┏━━

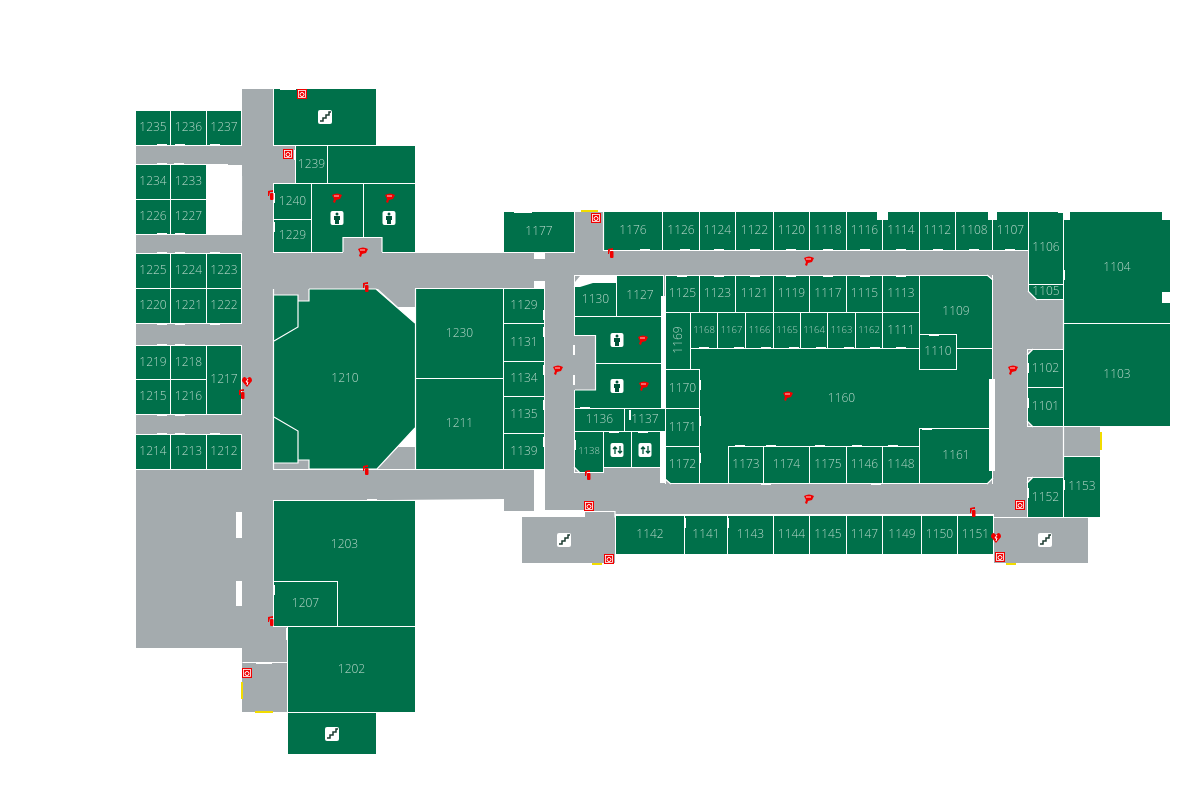
<!DOCTYPE html>
<html lang="en">
<head>
<meta charset="utf-8">
<title>Floor plan, level 1</title>
<style>
:root{--room:#00704a;--hall:#a4abae;--wall:#fff;--label:#b9d8cb;--alert:#f00000;--exit:#f2dc00}
*{box-sizing:border-box}
body{margin:0;background:var(--wall)}
.plan{position:relative;width:1200px;height:800px;overflow:hidden;font:300 12px/1 "Open Sans","Noto Sans",sans-serif;color:var(--label)}
.layer{position:absolute;left:0;top:0;width:1200px;height:800px}
.wing{position:absolute;display:grid;gap:1px;background:var(--wall);outline:1px solid var(--wall)}
.room{display:flex;align-items:center;justify-content:center;background:var(--room);min-width:0;min-height:0;padding-bottom:2px}
.tall{grid-row:span 2}
.small .room,.room.small{font-size:9.5px}
.upright span{transform:rotate(-90deg)}
.upper-label{padding-bottom:39px}
.hall{fill:var(--hall)}
.green{fill:var(--room)}
.gap{fill:var(--wall)}
.wall{fill:none;stroke:var(--wall);stroke-width:1.2}
.door{fill:none;stroke:var(--wall);stroke-width:2}
.exit{fill:none;stroke:var(--exit);stroke-width:2}
.number{fill:var(--label);text-anchor:middle}
</style>
</head>
<body>
<main class="plan">
<svg class="layer" viewBox="0 0 1200 800" aria-hidden="true">
<g class="hall">
<path d="M242 89h31v57h22v38h-22v69h261v6h11v-6h30v-41h28v39h425v49h35v50h-35v77h35v50h-35v40h60v46h-94v-49H615v49h-93v-46h63v-7h-40V281h-11v8H273v181h261v25h11v16h-41v-12l-231 2v126h14v85h-45V648H136V470h106v-35H136v-20h106v-69H136v-22h106v-70H136v-19h106v-70H136v-19h106z"/>
<path d="M534 259h11v22h-11zM504 470h30v41h-30zM1064 427h36v29h-36z"/>
</g>
<path class="gap" d="M534 281h11v189h-11zM534 495h11v16h-11zM236 512h6v26h-6zM236 581h6v25h-6z"/>
</svg>

<section class="wing" style="left:136px;top:111px;grid-template:34px/34px 35px 34px"><div class="room">1235</div><div class="room">1236</div><div class="room">1237</div></section>
<section class="wing" style="left:136px;top:165px;grid-template:34px 34px/34px 35px"><div class="room">1234</div><div class="room">1233</div><div class="room">1226</div><div class="room">1227</div></section>
<section class="wing" style="left:136px;top:254px;grid-template:34px 34px/34px 35px 34px"><div class="room">1225</div><div class="room">1224</div><div class="room">1223</div><div class="room">1220</div><div class="room">1221</div><div class="room">1222</div></section>
<section class="wing" style="left:136px;top:346px;grid-template:33px 34px/34px 35px 34px"><div class="room">1219</div><div class="room">1218</div><div class="room tall">1217</div><div class="room">1215</div><div class="room">1216</div></section>
<section class="wing" style="left:136px;top:435px;grid-template:34px/34px 35px 34px"><div class="room">1214</div><div class="room">1213</div><div class="room">1212</div></section>

<section class="wing" style="left:274px;top:89px;grid-template:56px/102px"><div class="room"></div></section>
<section class="wing" style="left:296px;top:146px;grid-template:37px/31px 87px"><div class="room">1239</div><div class="room"></div></section>
<section class="wing" style="left:274px;top:184px;grid-template:35px 32px/37px 51px 51px"><div class="room">1240</div><div class="room tall"></div><div class="room tall"></div><div class="room">1229</div></section>
<section class="wing" style="left:416px;top:289px;grid-template:89px 90px/87px"><div class="room">1230</div><div class="room">1211</div></section>
<section class="wing" style="left:504px;top:289px;grid-template:34px 37px 34px 36px 35px/40px"><div class="room">1129</div><div class="room">1131</div><div class="room">1134</div><div class="room">1135</div><div class="room">1139</div></section>
<section class="wing" style="left:504px;top:212px;grid-template:40px/70px"><div class="room">1177</div></section>
<section class="wing" style="left:274px;top:501px;grid-template:125px/141px"><div class="room upper-label">1203</div></section>
<section class="wing" style="left:274px;top:582px;grid-template:44px/63px"><div class="room">1207</div></section>
<section class="wing" style="left:288px;top:627px;grid-template:85px/127px"><div class="room">1202</div></section>
<section class="wing" style="left:288px;top:713px;grid-template:41px/88px"><div class="room"></div></section>

<section class="wing" style="left:604px;top:212px;grid-template:38px/58px 36px 35px 37px 35px 36px 35px 36px 35px 36px 35px"><div class="room">1176</div><div class="room">1126</div><div class="room">1124</div><div class="room">1122</div><div class="room">1120</div><div class="room">1118</div><div class="room">1116</div><div class="room">1114</div><div class="room">1112</div><div class="room">1108</div><div class="room">1107</div></section>
<section class="wing" style="left:1029px;top:212px;grid-template:72px 14px/34px"><div class="room">1106</div><div class="room">1105</div></section>
<section class="wing" style="left:1064px;top:212px;grid-template:111px 102px/106px"><div class="room">1104</div><div class="room">1103</div></section>
<section class="wing" style="left:1028px;top:350px;grid-template:37px 38px/35px"><div class="room">1102</div><div class="room">1101</div></section>
<section class="wing" style="left:1028px;top:478px;grid-template:39px/35px"><div class="room">1152</div></section>
<section class="wing" style="left:1064px;top:457px;grid-template:60px/36px"><div class="room">1153</div></section>

<section class="wing" style="left:575px;top:276px;grid-template:40px/41px 46px"><div class="room" style="margin-top:7px">1130</div><div class="room">1127</div></section>
<section class="wing" style="left:575px;top:317px;grid-template:46px 44px/86px"><div class="room"></div><div class="room"></div></section>
<section class="wing" style="left:575px;top:409px;grid-template:22px/49px 40px"><div class="room">1136</div><div class="room">1137</div></section>
<section class="wing small" style="left:575px;top:432px;grid-template:40px/28px"><div class="room">1138</div></section>
<section class="wing" style="left:604px;top:432px;grid-template:35px/27px 28px"><div class="room"></div><div class="room"></div></section>

<section class="wing" style="left:666px;top:349px;grid-template:134px/326px"><div class="room" style="padding:0 0 37px 25px">1160</div></section>
<section class="wing" style="left:666px;top:276px;grid-template:36px/33px 35px 37px 35px 36px 35px 36px"><div class="room">1125</div><div class="room">1123</div><div class="room">1121</div><div class="room">1119</div><div class="room">1117</div><div class="room">1115</div><div class="room">1113</div></section>
<section class="wing" style="left:666px;top:313px;grid-template:56px/24px"><div class="room upright"><span>1169</span></div></section>
<section class="wing small" style="left:691px;top:313px;grid-template:35px/26px 27px 27px 26px 26px 27px 26px"><div class="room">1168</div><div class="room">1167</div><div class="room">1166</div><div class="room">1165</div><div class="room">1164</div><div class="room">1163</div><div class="room">1162</div></section>
<section class="wing" style="left:883px;top:313px;grid-template:35px/36px"><div class="room">1111</div></section>
<section class="wing" style="left:920px;top:276px;grid-template:72px/72px"><div class="room">1109</div></section>
<section class="wing" style="left:920px;top:335px;grid-template:34px/36px"><div class="room">1110</div></section>
<section class="wing" style="left:666px;top:370px;grid-template:38px 37px 36px/33px"><div class="room">1170</div><div class="room">1171</div><div class="room">1172</div></section>
<section class="wing" style="left:729px;top:447px;grid-template:36px/34px 45px 36px 35px 36px"><div class="room">1173</div><div class="room">1174</div><div class="room">1175</div><div class="room">1146</div><div class="room">1148</div></section>
<section class="wing" style="left:920px;top:429px;grid-template:54px/72px"><div class="room">1161</div></section>
<section class="wing" style="left:616px;top:516px;grid-template:38px/68px 42px 45px 35px 36px 35px 38px 35px 35px"><div class="room">1142</div><div class="room">1141</div><div class="room">1143</div><div class="room">1144</div><div class="room">1145</div><div class="room">1147</div><div class="room">1149</div><div class="room">1150</div><div class="room">1151</div></section>

<svg class="layer" viewBox="0 0 1200 800" role="img" aria-label="Doors, safety equipment and facilities">
<defs>
<g id="stairs"><rect x="-7" y="-7" width="14" height="14" rx="2" fill="#fff"/><path d="M-5 4h3v-3h3v-3h3v-3h2" fill="none" stroke="#1c3b30" stroke-width="1.5"/></g>
<g id="toilet"><rect x="-6.5" y="-7" width="13" height="14" rx="2" fill="#fff"/><circle cy="-4" r="1.5" fill="#00543a"/><path d="M-3-2h6v4h-1v4h-4v-4h-1z" fill="#00543a"/></g>
<g id="lift"><rect x="-6.5" y="-7" width="13" height="14" rx="2" fill="#fff"/><path d="M-2 4v-7m-2 2l2-2 2 2M3-4v7m-2-2l2 2 2-2" fill="none" stroke="#00543a" stroke-width="1.3"/></g>
<g id="alarm"><rect x="-5" y="-5" width="10" height="10" fill="#f00000"/><rect x="-3.5" y="-3.5" width="7" height="7" fill="none" stroke="#fff" stroke-width=".8"/><circle r="2" cy=".5" fill="none" stroke="#fff"/></g>
<g id="hose" fill="#f00000"><path d="M-5-3q5-3 10 0l-2 4-4 1-1 3-2-1 1-3z"/><path d="M-3-2h5" stroke="#fff" stroke-width=".8"/></g>
<g id="extinguisher" fill="#f00000"><rect x="-1" y="-2" width="3.5" height="7" rx="1"/><path d="M-3-4l5-1v2h-3l-1 4h-1z"/></g>
<g id="defibrillator"><path d="M0 5L-5-1q0-4 3-4l2 2 2-2q3 0 3 4z" fill="#f00000"/><path d="M1-3l-2 3h2l-1 3" fill="none" stroke="#fff"/></g>
</defs>

<g id="auditorium">
<path class="green" d="M274 289h102l39 34v105l-38 41H274z"/>
<path class="hall" d="M298 289h11v12h-11zM274 289h24v6h-24zM298 460h11v9h-11zM274 463h24v6h-24zM378 289h37v18h-17zM398 447h17v22h-38z"/>
<path class="wall" d="M274 295h24v32l-24 14M274 417l24 14v32h-24M298 301h11v-12M298 460h11v9M309 289h67l39 34M415 428l-38 41h-68M273.5 289v180M415.5 289v180"/>
<text class="number" x="345" y="382">1210</text>
</g>

<g id="recesses">
<path class="hall" d="M343 238h39v15h-39zM574 336h21v54h-21z"/>
<path class="wall" d="M343 252v-14.5h39V252M575 335.5h20.5v54.5H575"/>
<path class="gap" d="M575 275h18v8l-13 4h-6zM661 296h5v112h-5zM660 432h6v51h-6zM989 379h6v92h-6zM877 211h11v9h-11zM988 211h9v9h-9zM1063 211h7v9h-7zM1162 211h9v9h-9zM1162 292h9v11h-9z"/>
<path class="hall" d="M575 287v-5l5-6h-5zM1028 291v9h9zM992 275v5l-5-5zM992 484v-5l-5 5zM666 479v5h5zM575 467v5h5zM1028 350h5l-5 5zM1028 426h5l-5-5zM1028 478h5l-5 5z"/>
<path class="wall" d="M574 287l6-4M1028 291l9 9M987 275l6 5M993 478l-6 6M665 479l6 5M574 467l6 6M1027 355l6-6M1027 421l6 6M1027 483l6-6M242.5 662.5h45M1063.5 300v50M1063.5 427v50M994 517.5h94M603.5 212v39M585 511.5h30v6M1064 456.5h36M207 164.5h21M241.5 176v45M545 252.5h29"/>
</g>

<path class="door" d="M157 145h10M175 145h10M210 145h10M157 164h10M174 164h10M157 234h10M175 234h10M157 253h10M175 253h10M210 253h10M157 324h10M175 324h10M210 324h10M157 345h10M175 345h10M157 415h10M175 415h10M157 434h10M175 434h10M210 434h10M280 89h16M274 193v10M274 222v10M295 150v10M287 628v12M274 585v10M256 663h16M367 500h10M416 258v0M544 310v10M544 327v10M544 365v10M544 400v10M544 437v10M514 212h18M640 250h10M680 250h10M714 250h10M750 250h10M786 250h10M823 250h10M860 250h10M896 250h10M933 250h10M969 250h10M1005 250h10M677 276h10M714 276h10M750 276h10M786 276h10M823 276h10M860 276h10M896 276h10M699 348h10M734 348h10M761 348h10M789 348h10M816 348h10M844 348h10M870 348h10M896 348h10M700 380v10M700 416v10M700 453v10M735 446h10M766 446h10M815 446h10M852 446h10M888 446h10M922 429h10M929 335h10M871 484h10M761 484h10M700 515h10M750 515h10M786 515h10M823 515h10M870 515h10M896 515h10M933 515h10M969 515h10M685 518v10M728 518v10M1028 363v10M1028 398v10M1028 488v10M1064 270v10M1058 212h8M574 345v10M574 375v10M580 408h10M609 432h10M638 432h10M575 440v10M630 410v10M1064 480v10"/>
<path class="exit" d="M581 211h17M592 564h10M1006 564h10M1101 432v18M242 682v17M255 712h18"/>

<g id="facilities">
<use href="#stairs" x="325" y="117"/><use href="#stairs" x="332" y="734"/><use href="#stairs" x="564" y="540"/><use href="#stairs" x="1045" y="540"/>
<use href="#toilet" x="337" y="218"/><use href="#toilet" x="389" y="218"/><use href="#toilet" x="617" y="340"/><use href="#toilet" x="617" y="386"/>
<use href="#lift" x="617" y="450"/><use href="#lift" x="645" y="450"/>
</g>
<g id="safety">
<use href="#alarm" x="302" y="94"/><use href="#alarm" x="288" y="154"/><use href="#alarm" x="596" y="218"/><use href="#alarm" x="589" y="506"/><use href="#alarm" x="609" y="559"/><use href="#alarm" x="1020" y="505"/><use href="#alarm" x="1000" y="557"/><use href="#alarm" x="247" y="673"/>
<use href="#hose" x="337" y="198"/><use href="#hose" x="390" y="198"/><use href="#hose" x="363" y="252"/><use href="#hose" x="558" y="370"/><use href="#hose" x="643" y="340"/><use href="#hose" x="644" y="386"/><use href="#hose" x="788" y="396"/><use href="#hose" x="809" y="261"/><use href="#hose" x="809" y="499"/><use href="#hose" x="1013" y="370"/>
<use href="#extinguisher" x="271" y="195"/><use href="#extinguisher" x="366" y="287"/><use href="#extinguisher" x="366" y="470"/><use href="#extinguisher" x="242" y="394"/><use href="#extinguisher" x="271" y="621"/><use href="#extinguisher" x="611" y="253"/><use href="#extinguisher" x="588" y="475"/><use href="#extinguisher" x="973" y="512"/>
<use href="#defibrillator" x="247" y="382"/><use href="#defibrillator" x="996" y="538"/>
</g>
</svg>
</main>
</body>
</html>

┗━━

Requirement:
Scan the entries above for the string "label", and copy every line where it turns up.

Final answer:
:root{--room:#00704a;--hall:#a4abae;--wall:#fff;--label:#b9d8cb;--alert:#f00000;--exit:#f2dc00}
.plan{position:relative;width:1200px;height:800px;overflow:hidden;font:300 12px/1 "Open Sans","Noto Sans",sans-serif;color:var(--label)}
.upper-label{padding-bottom:39px}
.number{fill:var(--label);text-anchor:middle}
<section class="wing" style="left:274px;top:501px;grid-template:125px/141px"><div class="room upper-label">1203</div></section>
<svg class="layer" viewBox="0 0 1200 800" role="img" aria-label="Doors, safety equipment and facilities">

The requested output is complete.